(Task data begins)

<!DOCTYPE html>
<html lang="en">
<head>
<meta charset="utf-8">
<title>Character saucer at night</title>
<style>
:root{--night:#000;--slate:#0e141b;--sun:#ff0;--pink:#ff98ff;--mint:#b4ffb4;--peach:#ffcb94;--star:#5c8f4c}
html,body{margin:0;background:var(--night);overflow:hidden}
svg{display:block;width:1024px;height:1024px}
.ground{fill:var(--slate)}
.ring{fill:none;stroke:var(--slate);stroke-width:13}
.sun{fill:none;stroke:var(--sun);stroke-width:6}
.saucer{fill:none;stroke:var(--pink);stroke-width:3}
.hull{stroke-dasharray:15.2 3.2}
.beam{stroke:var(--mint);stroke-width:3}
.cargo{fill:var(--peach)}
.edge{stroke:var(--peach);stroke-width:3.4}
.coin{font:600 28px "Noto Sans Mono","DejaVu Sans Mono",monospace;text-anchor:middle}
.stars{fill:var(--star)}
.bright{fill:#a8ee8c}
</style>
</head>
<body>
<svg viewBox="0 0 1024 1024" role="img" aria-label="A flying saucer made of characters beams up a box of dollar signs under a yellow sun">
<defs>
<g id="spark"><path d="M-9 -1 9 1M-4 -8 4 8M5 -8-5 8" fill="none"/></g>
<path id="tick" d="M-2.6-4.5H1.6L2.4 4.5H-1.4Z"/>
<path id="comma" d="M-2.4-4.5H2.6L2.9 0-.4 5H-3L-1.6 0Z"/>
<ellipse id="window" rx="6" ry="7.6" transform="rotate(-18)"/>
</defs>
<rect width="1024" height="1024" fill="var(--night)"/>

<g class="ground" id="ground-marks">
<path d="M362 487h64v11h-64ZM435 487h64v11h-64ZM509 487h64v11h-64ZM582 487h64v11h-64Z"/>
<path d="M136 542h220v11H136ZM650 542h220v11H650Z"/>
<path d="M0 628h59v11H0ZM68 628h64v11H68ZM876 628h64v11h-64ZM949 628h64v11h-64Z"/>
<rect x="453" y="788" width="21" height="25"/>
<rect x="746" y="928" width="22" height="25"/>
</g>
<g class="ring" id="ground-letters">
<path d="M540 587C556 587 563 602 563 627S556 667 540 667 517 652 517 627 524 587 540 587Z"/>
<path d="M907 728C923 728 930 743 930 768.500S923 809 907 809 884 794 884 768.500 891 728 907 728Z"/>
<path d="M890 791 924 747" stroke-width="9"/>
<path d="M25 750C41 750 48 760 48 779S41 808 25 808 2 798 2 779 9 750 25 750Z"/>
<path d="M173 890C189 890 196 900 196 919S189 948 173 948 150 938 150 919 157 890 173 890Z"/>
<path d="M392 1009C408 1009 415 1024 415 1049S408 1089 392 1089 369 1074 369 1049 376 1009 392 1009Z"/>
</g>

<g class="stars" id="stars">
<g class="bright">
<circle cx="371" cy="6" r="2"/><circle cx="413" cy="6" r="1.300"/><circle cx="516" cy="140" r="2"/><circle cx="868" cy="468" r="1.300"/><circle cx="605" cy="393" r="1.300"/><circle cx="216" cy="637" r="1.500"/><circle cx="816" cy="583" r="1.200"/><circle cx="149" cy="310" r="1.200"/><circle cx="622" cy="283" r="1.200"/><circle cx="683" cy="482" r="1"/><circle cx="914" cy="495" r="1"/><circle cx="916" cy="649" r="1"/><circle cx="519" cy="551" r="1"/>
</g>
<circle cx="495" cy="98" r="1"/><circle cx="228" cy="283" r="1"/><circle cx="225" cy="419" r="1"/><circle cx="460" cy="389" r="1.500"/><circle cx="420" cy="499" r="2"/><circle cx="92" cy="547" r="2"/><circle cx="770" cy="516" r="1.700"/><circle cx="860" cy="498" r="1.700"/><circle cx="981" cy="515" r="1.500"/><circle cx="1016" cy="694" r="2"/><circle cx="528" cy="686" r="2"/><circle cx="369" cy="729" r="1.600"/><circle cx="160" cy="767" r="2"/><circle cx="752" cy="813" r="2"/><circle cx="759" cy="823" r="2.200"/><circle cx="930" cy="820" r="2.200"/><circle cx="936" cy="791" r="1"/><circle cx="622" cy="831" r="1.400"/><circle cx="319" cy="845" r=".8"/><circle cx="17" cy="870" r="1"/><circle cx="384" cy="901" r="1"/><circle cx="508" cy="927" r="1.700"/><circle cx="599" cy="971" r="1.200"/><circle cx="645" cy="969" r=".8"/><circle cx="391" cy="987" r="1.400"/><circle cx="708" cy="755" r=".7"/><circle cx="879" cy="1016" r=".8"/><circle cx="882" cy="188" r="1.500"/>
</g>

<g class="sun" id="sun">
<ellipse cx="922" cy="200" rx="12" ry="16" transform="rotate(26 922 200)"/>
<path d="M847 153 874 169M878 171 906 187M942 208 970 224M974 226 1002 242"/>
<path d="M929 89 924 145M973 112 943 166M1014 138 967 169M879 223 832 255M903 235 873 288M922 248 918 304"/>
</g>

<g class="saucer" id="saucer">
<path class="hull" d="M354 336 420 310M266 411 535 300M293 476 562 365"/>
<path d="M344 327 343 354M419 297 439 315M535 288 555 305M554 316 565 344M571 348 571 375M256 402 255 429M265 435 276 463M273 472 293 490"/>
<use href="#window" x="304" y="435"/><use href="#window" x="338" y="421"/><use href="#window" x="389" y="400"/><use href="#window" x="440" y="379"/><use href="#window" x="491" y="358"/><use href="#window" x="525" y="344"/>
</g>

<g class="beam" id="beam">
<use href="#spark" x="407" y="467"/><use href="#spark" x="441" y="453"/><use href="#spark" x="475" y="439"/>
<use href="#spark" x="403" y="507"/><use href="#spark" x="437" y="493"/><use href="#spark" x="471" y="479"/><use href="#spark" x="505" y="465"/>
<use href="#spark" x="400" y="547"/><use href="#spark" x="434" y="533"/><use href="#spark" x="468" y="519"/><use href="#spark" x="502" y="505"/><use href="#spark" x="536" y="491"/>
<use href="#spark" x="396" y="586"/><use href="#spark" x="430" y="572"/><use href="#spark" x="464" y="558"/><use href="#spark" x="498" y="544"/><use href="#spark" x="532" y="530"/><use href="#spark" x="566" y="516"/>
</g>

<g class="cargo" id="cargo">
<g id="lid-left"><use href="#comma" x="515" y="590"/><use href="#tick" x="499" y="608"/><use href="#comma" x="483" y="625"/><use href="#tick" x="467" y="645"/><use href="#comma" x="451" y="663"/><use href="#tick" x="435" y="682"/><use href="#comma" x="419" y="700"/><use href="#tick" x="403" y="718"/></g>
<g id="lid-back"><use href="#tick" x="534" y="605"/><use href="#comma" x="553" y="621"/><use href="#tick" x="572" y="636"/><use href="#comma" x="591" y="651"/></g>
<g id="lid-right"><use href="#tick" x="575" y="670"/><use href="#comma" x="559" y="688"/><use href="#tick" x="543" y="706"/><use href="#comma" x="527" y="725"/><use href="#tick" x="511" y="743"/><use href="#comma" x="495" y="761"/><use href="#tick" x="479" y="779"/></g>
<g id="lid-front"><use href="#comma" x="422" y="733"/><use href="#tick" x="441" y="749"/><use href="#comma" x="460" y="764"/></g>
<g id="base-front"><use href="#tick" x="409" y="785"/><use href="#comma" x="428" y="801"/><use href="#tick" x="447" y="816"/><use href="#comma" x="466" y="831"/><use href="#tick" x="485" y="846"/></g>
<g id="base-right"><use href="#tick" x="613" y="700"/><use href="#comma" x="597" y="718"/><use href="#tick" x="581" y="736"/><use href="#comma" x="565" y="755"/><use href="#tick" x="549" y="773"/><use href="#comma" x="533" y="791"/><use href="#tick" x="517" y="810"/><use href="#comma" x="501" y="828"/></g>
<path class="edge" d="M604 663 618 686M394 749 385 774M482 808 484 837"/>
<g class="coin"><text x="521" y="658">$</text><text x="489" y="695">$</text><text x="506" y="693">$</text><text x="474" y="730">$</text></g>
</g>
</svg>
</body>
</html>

(Task data ends)

▶ _About this task_: Starting with the first line of the data above, copy each line exactly until you reach the line with "628h59v11H0ZM68 628h64v11H68ZM876 628h64v11h-64ZM949"; include that line as well.

▶ _Result_:
<!DOCTYPE html>
<html lang="en">
<head>
<meta charset="utf-8">
<title>Character saucer at night</title>
<style>
:root{--night:#000;--slate:#0e141b;--sun:#ff0;--pink:#ff98ff;--mint:#b4ffb4;--peach:#ffcb94;--star:#5c8f4c}
html,body{margin:0;background:var(--night);overflow:hidden}
svg{display:block;width:1024px;height:1024px}
.ground{fill:var(--slate)}
.ring{fill:none;stroke:var(--slate);stroke-width:13}
.sun{fill:none;stroke:var(--sun);stroke-width:6}
.saucer{fill:none;stroke:var(--pink);stroke-width:3}
.hull{stroke-dasharray:15.2 3.2}
.beam{stroke:var(--mint);stroke-width:3}
.cargo{fill:var(--peach)}
.edge{stroke:var(--peach);stroke-width:3.4}
.coin{font:600 28px "Noto Sans Mono","DejaVu Sans Mono",monospace;text-anchor:middle}
.stars{fill:var(--star)}
.bright{fill:#a8ee8c}
</style>
</head>
<body>
<svg viewBox="0 0 1024 1024" role="img" aria-label="A flying saucer made of characters beams up a box of dollar signs under a yellow sun">
<defs>
<g id="spark"><path d="M-9 -1 9 1M-4 -8 4 8M5 -8-5 8" fill="none"/></g>
<path id="tick" d="M-2.6-4.5H1.6L2.4 4.5H-1.4Z"/>
<path id="comma" d="M-2.4-4.5H2.6L2.9 0-.4 5H-3L-1.6 0Z"/>
<ellipse id="window" rx="6" ry="7.6" transform="rotate(-18)"/>
</defs>
<rect width="1024" height="1024" fill="var(--night)"/>

<g class="ground" id="ground-marks">
<path d="M362 487h64v11h-64ZM435 487h64v11h-64ZM509 487h64v11h-64ZM582 487h64v11h-64Z"/>
<path d="M136 542h220v11H136ZM650 542h220v11H650Z"/>
<path d="M0 628h59v11H0ZM68 628h64v11H68ZM876 628h64v11h-64ZM949 628h64v11h-64Z"/>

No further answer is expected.